Staring into the Abyss: Imaging Black Hole Horizons
Millimeter VLBI has become a reality and sub-millimeter VLBI will be feasible in the very near future. These techniques make possible the imaging of the black hole horizons of at least two supermassive black holes, those lying at the centers of the Milky Way and M87. Already results have been obtained that have importance for fundamental gravitational physics: whether or not black hole horizons exist. Future measurements promise to test whether or not the Kerr metric is an adequate description of strong gravity in the vicinity of supermassive black holes. In addition, these observations are being brought to bear upon unresolved astrophysical questions surrounding black hole accretion and outflows, providing critical empirical input into jet-formation physics and the inner structure of black hole accretion flows. I will discuss how these measurements are being made, how they may be optimized in the near future using existing observatories, what we expect to see and how they may be used to address fundamental questions in black hole science.

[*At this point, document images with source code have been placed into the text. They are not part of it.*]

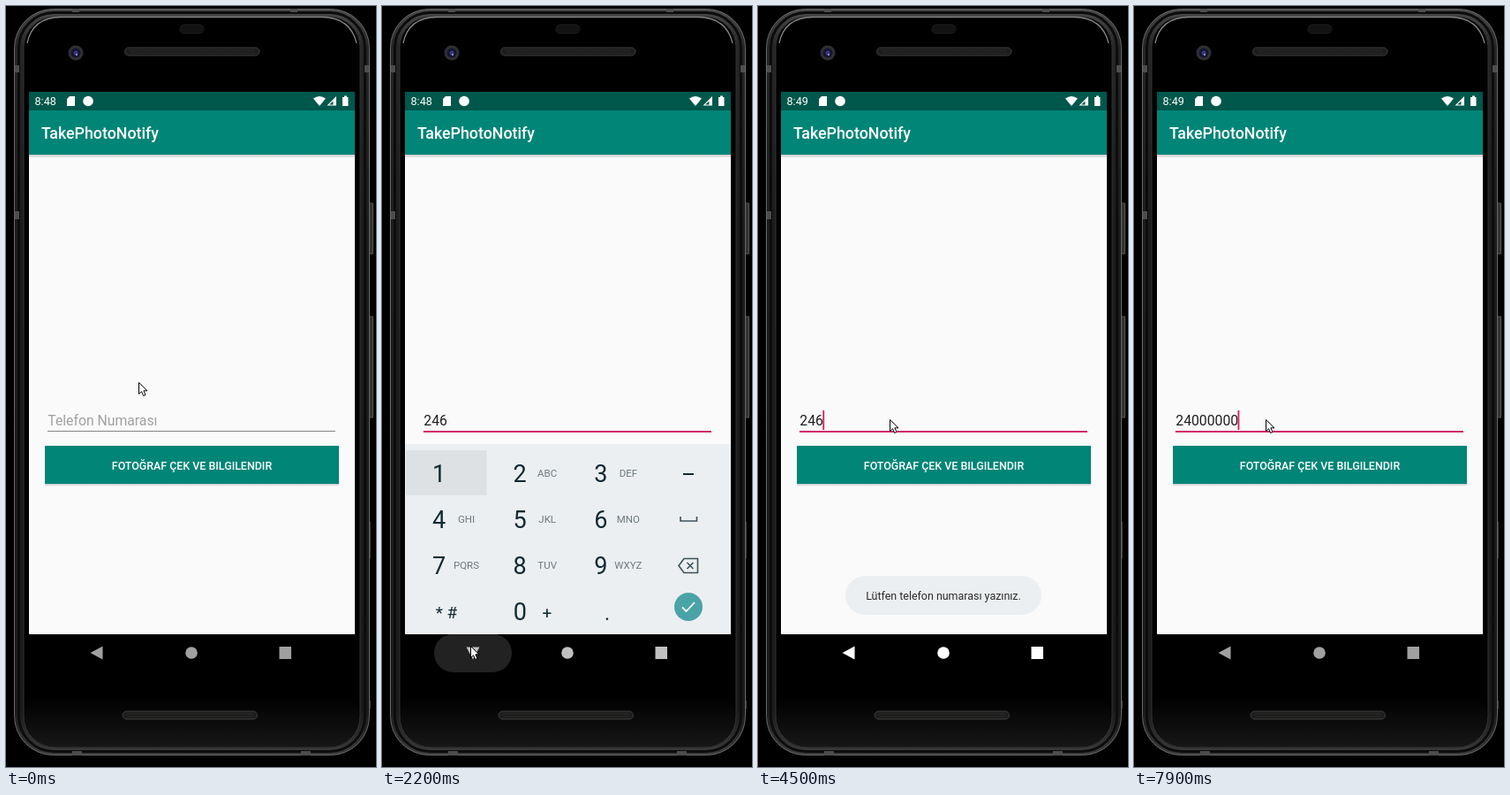
An HTML page for the animation above (8000 ms loop, 419x860 px).

```html
<!DOCTYPE html>
<html lang="tr">
<head>
<meta charset="utf-8">
<style>
  html, body { margin: 0; height: 100%; overflow: hidden; background: #000; }
  svg { display: block; width: 419px; height: 860px; font-family: Roboto, sans-serif; }
  .mid { text-anchor: middle; }
</style>
</head>
<body>
<svg viewBox="0 0 419 860">
  <defs>
    <linearGradient id="rim" x2="0" y2="1">
      <stop stop-color="#4a4a4a"/><stop offset=".05" stop-color="#262626"/>
      <stop offset=".3" stop-color="#1c1c1c"/><stop offset=".94" stop-color="#1a1a1a"/>
      <stop offset="1" stop-color="#3c3c3c"/>
    </linearGradient>
    <linearGradient id="glass" x2="0" y2="1">
      <stop offset=".93" stop-color="#000"/><stop offset="1" stop-color="#171717"/>
    </linearGradient>
    <linearGradient id="shade" x2="0" y2="1">
      <stop stop-color="#000" stop-opacity=".2"/><stop offset="1" stop-color="#000" stop-opacity="0"/>
    </linearGradient>
    <clipPath id="screen"><rect x="26" y="97" width="369" height="613"/></clipPath>
    <clipPath id="btnClip"><rect x="44" y="497" width="333" height="43"/></clipPath>
    <g id="speaker">
      <rect x=".5" y=".5" width="152.5" height="9" rx="4.5" fill="#1d1d1d" stroke="#3d3d3d"/>
      <path d="M6 3.5H148M7 6.5H148" stroke="#343430" stroke-dasharray="1 1"/>
    </g>
  </defs>

  <!-- phone body -->
  <path d="M411 223h4.5v57h-4.5zM411 351h4.5v114h-4.5z" fill="#333" stroke="#666" stroke-width=".8"/>
  <path d="M412.5 583v41M412.5 785v9" stroke="#3a3a3a"/>
  <rect x="9.5" y="3.5" width="402" height="843" rx="44" fill="url(#rim)" stroke="#686868"/>
  <rect x="14.5" y="7.5" width="392" height="835" rx="40" fill="none" stroke="#0c0c0c" stroke-width="3"/>
  <rect x="20" y="12" width="381" height="826" rx="35" fill="url(#glass)" stroke="#333"/>
  <path d="M24 42Q30 13 62 12.5H358Q390 13 397 42" fill="none" stroke="#858585" stroke-width="1.3"/>
  <path d="M10 67h5v8h-5zM10 232h5v9h-5zM406 67h5v8h-5zM75 842h11v5h-11zM334 842h11v5h-11zM75 3h8v4h-8zM322 3h8v4h-8z" fill="#4d4d4d"/>
  <rect x="197" y="21" width="27" height="10" rx="5" fill="#121212" stroke="#1d1d1d"/>
  <circle cx="79" cy="53" r="8.5" fill="#303035"/>
  <circle cx="79" cy="53" r="5.5" fill="#17172e"/>
  <circle cx="79" cy="53" r="2.5" fill="#3a3786"/>
  <circle cx="80" cy="55" r="1" fill="#aaaadd"/>
  <use href="#speaker" x="134" y="46.5"/>
  <use href="#speaker" x="131.5" y="796.5"/>

  <!-- app -->
  <g clip-path="url(#screen)">
    <path d="M26 97h369v613H26z" fill="#fafafa"/>
    <path d="M26 168h369v4H26z" fill="url(#shade)"/>
    <path d="M26 118h369v50H26z" fill="#008577"/>
    <path d="M26 97h369v21H26z" fill="#00574b"/>
    <g fill="#fff">
      <text id="clock" x="32.5" y="112" font-size="12.6"></text>
      <path d="M72 102h6v11h-9v-8z"/>
      <circle cx="93" cy="107.5" r="5.8"/>
      <path d="M348 104.5Q355 99.5 362 104.5L355 113z"/>
      <path d="M374 102v10.5h-10.5zM370.5 107.5l-4.5 4h4.5z" fill-rule="evenodd"/>
      <path d="M381 103h2v-1.5h3v1.5h1.5v10H381z"/>
      <text x="40" y="150" font-size="17.8" font-weight="500">TakePhotoNotify</text>
    </g>
    <text id="entry" x="47.3" y="474" font-size="15.75"></text>
    <path id="line"/>
    <path id="caret" d="M0 457v22" stroke="#d81b60" stroke-width="1.8"/>
    <path d="M44 540h333v3H44z" fill="url(#shade)"/>
    <path d="M44 497h333v43H44z" fill="#008577"/>
    <circle id="press" cx="156" cy="515" fill="#fff" clip-path="url(#btnClip)"/>
    <text class="mid" x="210.5" y="523.5" font-size="12.45" font-weight="500" fill="#fff">FOTOĞRAF ÇEK VE BILGILENDIR</text>
    <g id="toast">
      <rect x="99" y="644" width="222" height="44" rx="22" fill="#eceff1"/>
      <text class="mid" x="210" y="671" font-size="12.45" fill="#2b2b2b">Lütfen telefon numarası yazınız.</text>
    </g>
    <g id="board">
      <path d="M26 495h369v215H26z" fill="#eceff1"/>
      <path d="M27 502h91.5v51H27z" fill="#dee1e3"/>
      <g id="keys" class="mid" fill="#102a33"></g>
      <g fill="none" stroke="#3c525b" stroke-width="1.6">
        <path d="M341 529h12" stroke="#102a33" stroke-width="2"/>
        <path d="M338 577v5h18.5v-5"/>
        <path d="M342 624.5h15.5v16H342l-6-8zM345.5 629l7 7M352.5 629l-7 7"/>
      </g>
      <circle cx="347" cy="679" r="16" fill="#4aa3a7"/>
      <path d="M340 679.5l4.5 4.5 9.5-10" fill="none" stroke="#fff" stroke-width="1.8"/>
    </g>
  </g>

  <!-- navigation bar -->
  <rect id="ripple" y="709.5" height="43.5" rx="21.7" fill="#fff"/>
  <g id="nav">
    <path id="back" d="M95.5 731l14-7.5v15z"/>
    <circle cx="210" cy="731" r="6.8"/>
    <path d="M309.5 724h13.5v14h-13.5z"/>
  </g>
  <path id="boardIcon" d="M363 728.5h14M363 731.5h14M366 734.5h8" stroke="#a0a0a0" stroke-width="1.6" stroke-dasharray="2 1"/>
  <path id="mouse" d="M.5 .5V13.5L3.5 10.7 5.7 15.5 8 14.5 5.9 9.8H10z" fill="#fff" stroke="#000"/>
</svg>
<script>
const $ = id => document.getElementById(id);
const set = (id, attrs) => { for (const k in attrs) $(id).setAttribute(k, attrs[k]); };

const pad = ['1', '2 ABC', '3 DEF', '4 GHI', '5 JKL', '6 MNO', '7 PQRS', '8 TUV', '9 WXYZ'];
const label = (s, x, y, size, fill = '') =>
  `<text x="${x}" y="${y}" font-size="${size}" ${fill && `fill="${fill}"`}>${s}</text>`;
$('keys').innerHTML = pad.map((key, i) => {
  const [digit, letters = ''] = key.split(' ');
  const x = 64.5 + i % 3 * 91.7, y = 538 + (i / 3 | 0) * 52;
  return label(digit, x, y, 27) + label(letters, x + 31, y - 6, 11.5, '#6c797f');
}).join('') + label('* #', 73, 691.5, 19) + label('0', 156.3, 694, 27) +
  label('+', 187, 691.5, 19) + label('.', 255, 694, 23);

// [time, value...] points
const mouse = [[0, 150, 425], [400, 140, 478], [1200, 140, 478], [1500, 182, 416], [2000, 100, 723],
  [2200, 100, 723], [2400, 158, 511], [2700, 158, 511], [2800, 156, 515], [3100, 156, 515],
  [3500, 192, 438], [3800, 130, 390], [3900, 130, 390], [4500, 149, 467]];
const board = [[500, 0], [900, 1], [2200, 1], [2400, 0]];
const navGrey = [[2100, 160], [2200, 192], [2400, 255], [4900, 255], [5600, 160]];
const ripple = [[2100, 0, 40], [2200, .135, 44], [2400, .07, 48], [2700, .07, 48], [2800, 0, 48]];
const press = [[2900, 0, 0], [3000, .2, 60], [3200, .2, 230], [3500, 0, 230]];
const toast = [[3000, 0], [3400, 1], [6600, 1], [7100, 0]];

function at(points, t) {
  const i = points.findIndex(p => p[0] > t);
  if (i < 0) return points.at(-1).slice(1);
  if (!i) return points[0].slice(1);
  const a = points[i - 1], b = points[i], f = (t - a[0]) / (b[0] - a[0]);
  return a.slice(1).map((v, k) => v + (b[k + 1] - v) * f);
}

// each edit restarts the caret blink
const edits = [[600, ''], [1000, '2'], [1100, '24'], [1300, '246'], [4800, '24'], [4900, '2'], [5000, '']];
[5800, 6000, 6400, 6700, 7000, 7300, 7700, 7900].forEach((time, i) =>
  edits.push([time, '24000000'.slice(0, i + 1)]));

function draw(now) {
  const t = Math.floor(now % 8000 / 100) * 100;
  const focused = t >= 600;
  const [since, text] = edits.findLast(e => e[0] <= t) || [0, ''];

  $('clock').textContent = t < 3700 ? '8:48' : '8:49';
  $('entry').textContent = text || 'Telefon Numarası';
  set('entry', { fill: text ? '#212121' : '#a0a0a0' });
  set('line', focused
    ? { d: 'M47 481h326', stroke: '#cf2b6b', 'stroke-width': 1.8 }
    : { d: 'M47 480.5h326', stroke: '#858585', 'stroke-width': 1 });
  set('caret', {
    transform: `translate(${47.7 + 8.84 * text.length})`,
    opacity: +(focused && (t - since) % 1000 < 500)
  });

  const [open] = at(board, t);
  set('board', { opacity: open, transform: `translate(0 ${40 * (1 - open)})` });
  set('back', { transform: `rotate(${-90 * open} 103 731)` });
  set('boardIcon', { opacity: +(t >= 800 && t < 2200) });

  const grey = at(navGrey, t)[0];
  set('nav', { fill: `rgb(${grey},${grey},${grey})` });
  const [glow, half] = at(ripple, t);
  set('ripple', { opacity: glow, x: 103 - half, width: half * 2 });
  const [light, r] = at(press, t);
  set('press', { opacity: light, r });
  set('toast', { opacity: at(toast, t)[0] });
  set('mouse', { transform: `translate(${at(mouse, t).map(Math.round)})` });
}

const start = performance.now();
function loop() {
  draw(performance.now() - start);
  requestAnimationFrame(loop);
}
loop();
</script>
</body>
</html>
```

Date: Tuesday, 2 February 2010 Time: 16:00 Where: McGill University Ernest Rutherford Physics Building, R.E. Bell Conference Room (room 103) Contact: Robert Rutledge